This chapter focuses on health services and religion in the African context, providing a foundation for the case studies of Uganda, Mozambique, and Ethiopia. The chapter reviews previously identified patterns regarding the role of religion in health within Africa. The nexus of religion and health care is of central interest. Background knowledge is gleaned from the literature on the intersection of religion, health, and Africa. Patterns are identified and subsequently to evaluated by the new evidence obtained through qualitative and quantitative research, confirming that health care is regarded in a holistic way by Africans. This informs theorizing from the perspective of the Social Determinants of Health, within which an emphasis on women’s health is applied to processes and outcomes.
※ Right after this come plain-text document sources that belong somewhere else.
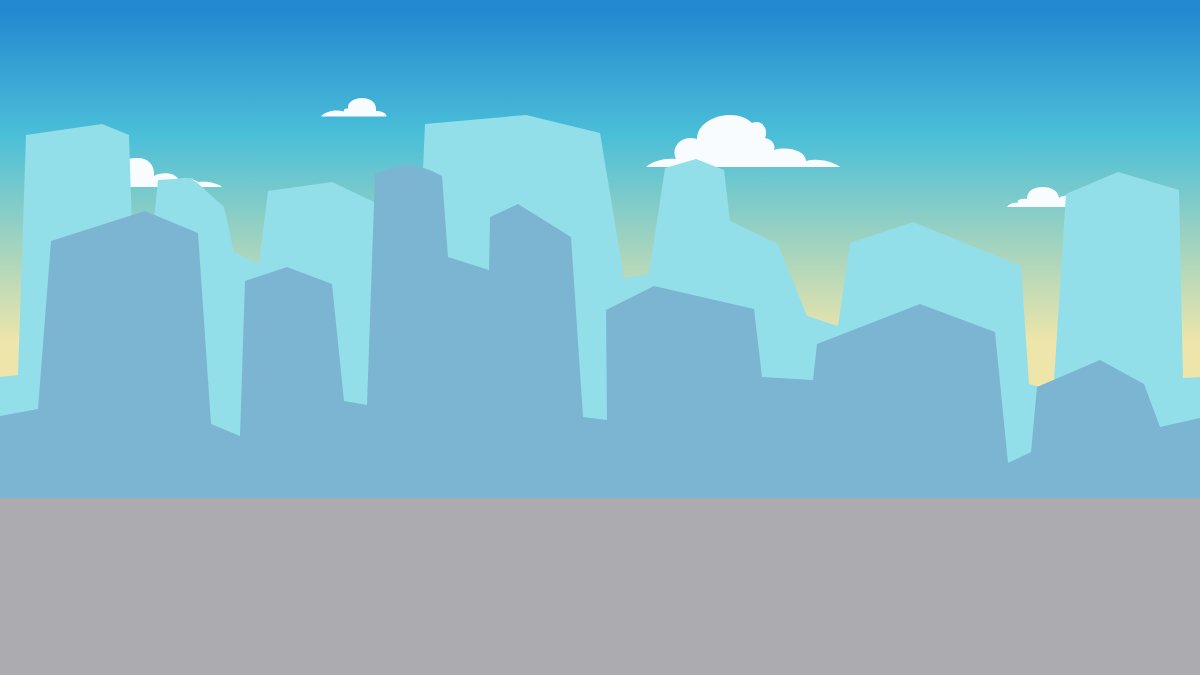
<!DOCTYPE html>
<html lang="en">
<head>
<meta charset="utf-8">
<title>City skyline</title>
<style>
:root {
  --sky-top: #2389d0;
  --sky-mid: #4bbfd8;
  --sky-low: #ede5aa;
  --cloud: #f8fcff;
  --skyline-far: #93dfe9;
  --skyline-near: #7cb5d2;
  --ground: #acabaf;
}
html, body { margin: 0; width: 1200px; height: 675px; overflow: hidden; }
.scene { display: block; width: 1200px; height: 675px; }
.sky-top { stop-color: var(--sky-top); }
.sky-mid { stop-color: var(--sky-mid); }
.sky-low { stop-color: var(--sky-low); }
.sky { fill: url(#sky-gradient); }
.clouds { fill: var(--cloud); }
.skyline-far { fill: var(--skyline-far); }
.skyline-near { fill: var(--skyline-near); }
.ground { fill: var(--ground); }
</style>
</head>
<body>
<svg class="scene" viewBox="0 0 1200 675" role="img" aria-label="City skyline in two layers under a sunny sky with clouds">
  <defs>
    <linearGradient id="sky-gradient" gradientUnits="userSpaceOnUse" x1="0" y1="0" x2="0" y2="340">
      <stop class="sky-top" offset="0.03"/>
      <stop class="sky-mid" offset="0.4"/>
      <stop class="sky-low" offset="1"/>
    </linearGradient>
  </defs>

  <rect class="sky" width="1200" height="500"/>

  <g class="clouds">
    <path class="cloud-small" d="M321 116.500C325 112 334 109 344 111.500C343 109 346 108 348 109C347 102 354 98 362 98C371 98 377 103 376 111C381 111 387 113 386.500 116.500Z"/>
    <path class="cloud-left" d="M110 187V165C120 160 128 158 138 158C148 158 155 165 154 176C160 172 175 172 178 179C184 178 192 178 198 182C207 181 218 183 222 187Z"/>
    <path class="cloud-large" d="M646 167C653 161 664 158 676 159C670 147 682 134 697 139C697 125 713 115 730 115C740 115 747 118 752 123C762 119 769 129 765 138C772 139 776 145 774 150C788 146 806 151 806 161C817 158 832 161 840 167Z"/>
    <path class="cloud-right" d="M1007 207C1009 204 1013 202 1018 203C1016 200 1022 198 1027 199C1027 191 1033 187 1043 187C1052 187 1058 191 1059 198C1063 195 1068 195 1074 199V207Z"/>
  </g>

  <polygon class="skyline-far" points="0,377 18,375 26,135 102,124 129,135 132,230 153,230 158,180 192,178 224,207 234,252 259,264 268,191 332,182 374,202 390,240 420,240 425,124 526,115 600,133 624,278 649,274 665,168 696,159 724,170 730,221 778,244 807,316 838,326 850,243 913,222 1021,266 1029,384 1040,387 1054,381 1066,194 1118,172 1179,190 1183,378 1200,377 1200,500 0,500"/>
  <path class="cloud-tip" fill="var(--cloud)" d="M192 179.500Q197 180 203 186Z"/>

  <path class="skyline-near" d="M0 416L38 409L51 241L145 211L198 233L211 424L240 436L245 281L287 267L332 284L344 401L367 405L375 174Q408 156 442 176L448 257L489 270L490 217L518 204L571 237L583 417L607 420L606 310L654 286L754 309L762 377L813 380L817 344L920 304L995 332L1008 463L1031 452L1037 387L1100 360L1144 384L1160 427L1200 418V500H0Z"/>

  <rect class="ground" y="498" width="1200" height="177"/>
</svg>
</body>
</html>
This chapter concludes the study of the role of religion in health-care processes and outcomes. The results of Uganda, Mozambique, and Ethiopia underscore the critical importance of religion concerning the provision and consumption of health care. Results affirm the frame of reference offered by the Social Determinants of Health about processes. Faith-inspired organizations are important, even essential, in health care. Health seeking behaviour is impacted upon by a holistic mindset that views physical and mental health as intertwined. Africans thus pursue health care in a rational way, with an openness to and even preference for faith-based provision. A review of gendered health outcomes, centered around the Millennium Development Goals, reveals clear progress in meeting goals.
This chapter focuses on religion and health in Ethiopia. The two basic questions motivating this study are answered through the research of this chapter: “What is the role of religion in the Social Determinants of Health?”; and “How is it connected to outcomes?” The political, economic, health, and religious contexts of Ethiopia are reviewed. Ethiopia is an ancient and significantly rural state that by African standards is relatively poor. Religion plays an essential role in Ethiopia with regard to both the provision and seeking of health care. Ethiopians convey a holistic view of health, in place for a very long time. Traditional healing continues to be important; even those who believe in modern medicine may begin their process of health-seeking with that option.
This chapter examines religion and health care in Mozambique. The two basic questions are (1) “How does religion factor into the Social Determinants of Health?”; and (2) “What is its connection to outcomes?” The political, economic, health, and religious contexts of Mozambique are reviewed. The country is challenged by persistent poverty and underdevelopment. Mozambique had a Marxist government that suppressed religion. Religion nonetheless influences health care quite significantly in contemporary Mozambique. Christian and Muslim Faith-Based Organizations play an important role in fighting HIV/AIDS and the provision of health care in general. Pentecostalism is rising and plays a controversial role in its engagement with modern medicine. People often seek traditional health care and even combine such visits with more Western-style treatments from health centers and hospitals.
What social factors contribute to the tragic state of health care in Africa?
Focusing on East African societies, this book is the first to investigate what role religion plays in health care in African cultures. Taking into account the geopolitical and economic environments of the region, the authors examine the roles played by individual and group beliefs, government policies, and pressure from the Millennium Development Goals in affecting health outcomes.
Informed by existing related studies, and on-the-ground interviews with individuals and organizations in Uganda, Mozambique and Ethiopia, this interdisciplinary book will form an invaluable resource for scholars seeking to better understand the links between society, multi-level state instruments, and health care in East Africa.
It is estimated that populations in Africa are afflicted with 24% of the global load of disease with only 13% of the population. This chapter provides theoretical suggestions for studying why this is so. Among these theories are area studies, Africa studies and the World Health Organization’s Social Determinants of Health Framework, which relates social inequality to the study of political and health-providing institutions. The chapter lays out the book’s three case studies and our look at the role of national and international health and secular ngo’s in helping to remedy gendered health inequalities. It lays out the MDG framework of 2000, to be discussed in succeeding chapters.
This chapter describes and analyzes how religion affects the provision and consumption of health services in Uganda. This is addressed by examining the political, economic, health, and religious contexts of the Uganda, reviewing existing research on religion and health care in Uganda, and presenting the results of interviews conducted by researchers. Interview material is organized into subsections corresponding to the general importance of religion, religion and health provision, religion and health-seeking behaviour, traditional and spiritual healing, and an evaluation of the role of religion in health care. This chapter also focuses on outcomes, evaluating evidence about religious determinants of health in terms of processes (conveyed by interviewees) and outcomes (in the context of the Millennium Development Goals).
The chapter summarizes our findings about the roles of national health systems and ngo’s as well as the international ones in addressing health concerns in the three countries under study. Since many of the health-care issues discussed have been specifically gendered, we look at the opening provided to both faith-based and secular ngo’s under the MDG framework since 2000. We posit future areas of research affecting the interaction of secular and faith-based health providers in Africa.